_Input_.
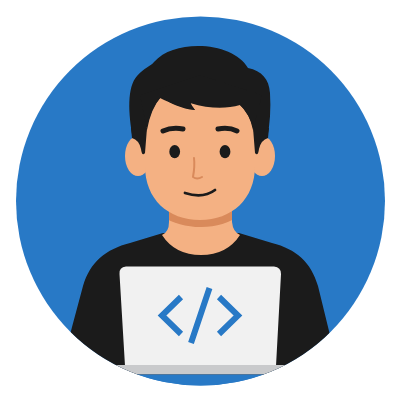
<!DOCTYPE html>
<html lang="en">
<head>
<meta charset="utf-8">
<title>Developer avatar</title>
<style>
:root {
  --blue: #2879c6;
  --black: #1b1b1b;
  --skin: #f4b183;
  --skin-shade: #d98a5b;
  --laptop: #f1f1f1;
  --laptop-base: #c9cacc;
}
html, body { margin: 0; background: #fff; overflow: hidden; }
.avatar { display: block; width: 400px; height: 400px; }
.backdrop { fill: var(--blue); }
.hair, .shirt, .eye { fill: var(--black); }
.skin { fill: var(--skin); }
.shade { fill: var(--skin-shade); }
.brow, .mouth, .nose, .code { fill: none; stroke-linecap: round; stroke-linejoin: round; }
.brow { stroke: var(--black); stroke-width: 5; }
.mouth { stroke: var(--black); stroke-width: 2.8; }
.nose { stroke: var(--skin-shade); stroke-width: 2; }
.code { stroke: var(--blue); stroke-width: 6; stroke-linecap: butt; stroke-linejoin: miter; }
.lid { fill: var(--laptop); }
.base { fill: var(--laptop-base); }
</style>
</head>
<body>
<svg class="avatar" viewBox="0 0 400 400" role="img" aria-label="Developer behind a laptop">
  <defs>
    <clipPath id="badge"><circle cx="200.5" cy="201" r="184.5"/></clipPath>
    <clipPath id="neck-shape"><path id="neck" d="M169 200V222Q169 232 162 235Q175 255 201 255T240 235Q233 232 232 222V200Z"/></clipPath>
  </defs>
  <g clip-path="url(#badge)">
    <rect class="backdrop" width="400" height="400"/>
    <g id="body">
      <path class="shirt" d="M60 375L72 327L83 286C90 262 106 249 130 243L163 233H239L272 243C296 249 311 262 318 286L329 331L340 375Z"/>
      <use href="#neck" class="skin"/>
      <path class="shade" clip-path="url(#neck-shape)" d="M150 190H250V206C238 220 222 227 201 227S163 220 150 206Z"/>
    </g>
    <g id="head">
      <path class="hair" d="M133 139C128 113 127 87 137 76C144 68 151 66 154 62C164 51 180 46 198 46C220 46 240 54 248 68C262 71 269 79 270 93C271 109 270 124 267 139L258 152H143Z"/>
      <ellipse class="skin" cx="138" cy="156" rx="13" ry="20"/>
      <ellipse class="skin" cx="262" cy="156" rx="13" ry="20"/>
      <path class="skin" d="M145 140C147 123 150 110 160 98C171 103 181 109 195 110L190 103C210 109 226 109 240 105C249 113 254 126 255 140V166C255 199 232 220 200 220S145 199 145 166Z"/>
      <path class="hair" d="M131 128H147L145 153Q142 157 141 149Q139 140 132 138ZM253 128H269L268 138Q261 140 259 149Q258 157 255 153Z"/>
      <path class="hair" d="M147 130Q151 108 161 97Q176 107 195 110Q191 106 190 101Q213 109 239 104Q250 114 253 130L262 95L200 75L140 95Z"/>
    </g>
    <g id="face">
      <path class="brow" d="M163 131Q172 127 183 129M218 129Q229 127 237 131"/>
      <ellipse class="eye" cx="174.7" cy="151.7" rx="5.4" ry="6.6"/>
      <ellipse class="eye" cx="225" cy="151.7" rx="5.4" ry="6.6"/>
      <path class="nose" d="M194 158Q195 166 193 177Q197 180 202 177"/>
      <path class="mouth" d="M185 193Q203 199 215 190"/>
    </g>
    <g id="laptop">
      <path class="lid" d="M126 266.500H274Q281 267 281 274L276 366H125L119.500 274Q119 267 126 266.500Z"/>
      <path class="code" d="M181 297L162 315.500L181 334M209.500 288L191 343M219 297L238 315.500L219 334"/>
      <rect class="base" x="90" y="365" width="220" height="9.500"/>
      <rect class="backdrop" y="374.500" width="400" height="20"/>
    </g>
  </g>
</svg>
</body>
</html>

_Aim of the task_.
Note every line of the records that holds the word "laptop", and copy it.

_Output_.
  --laptop: #f1f1f1;
  --laptop-base: #c9cacc;
.lid { fill: var(--laptop); }
.base { fill: var(--laptop-base); }
<svg class="avatar" viewBox="0 0 400 400" role="img" aria-label="Developer behind a laptop">
    <g id="laptop">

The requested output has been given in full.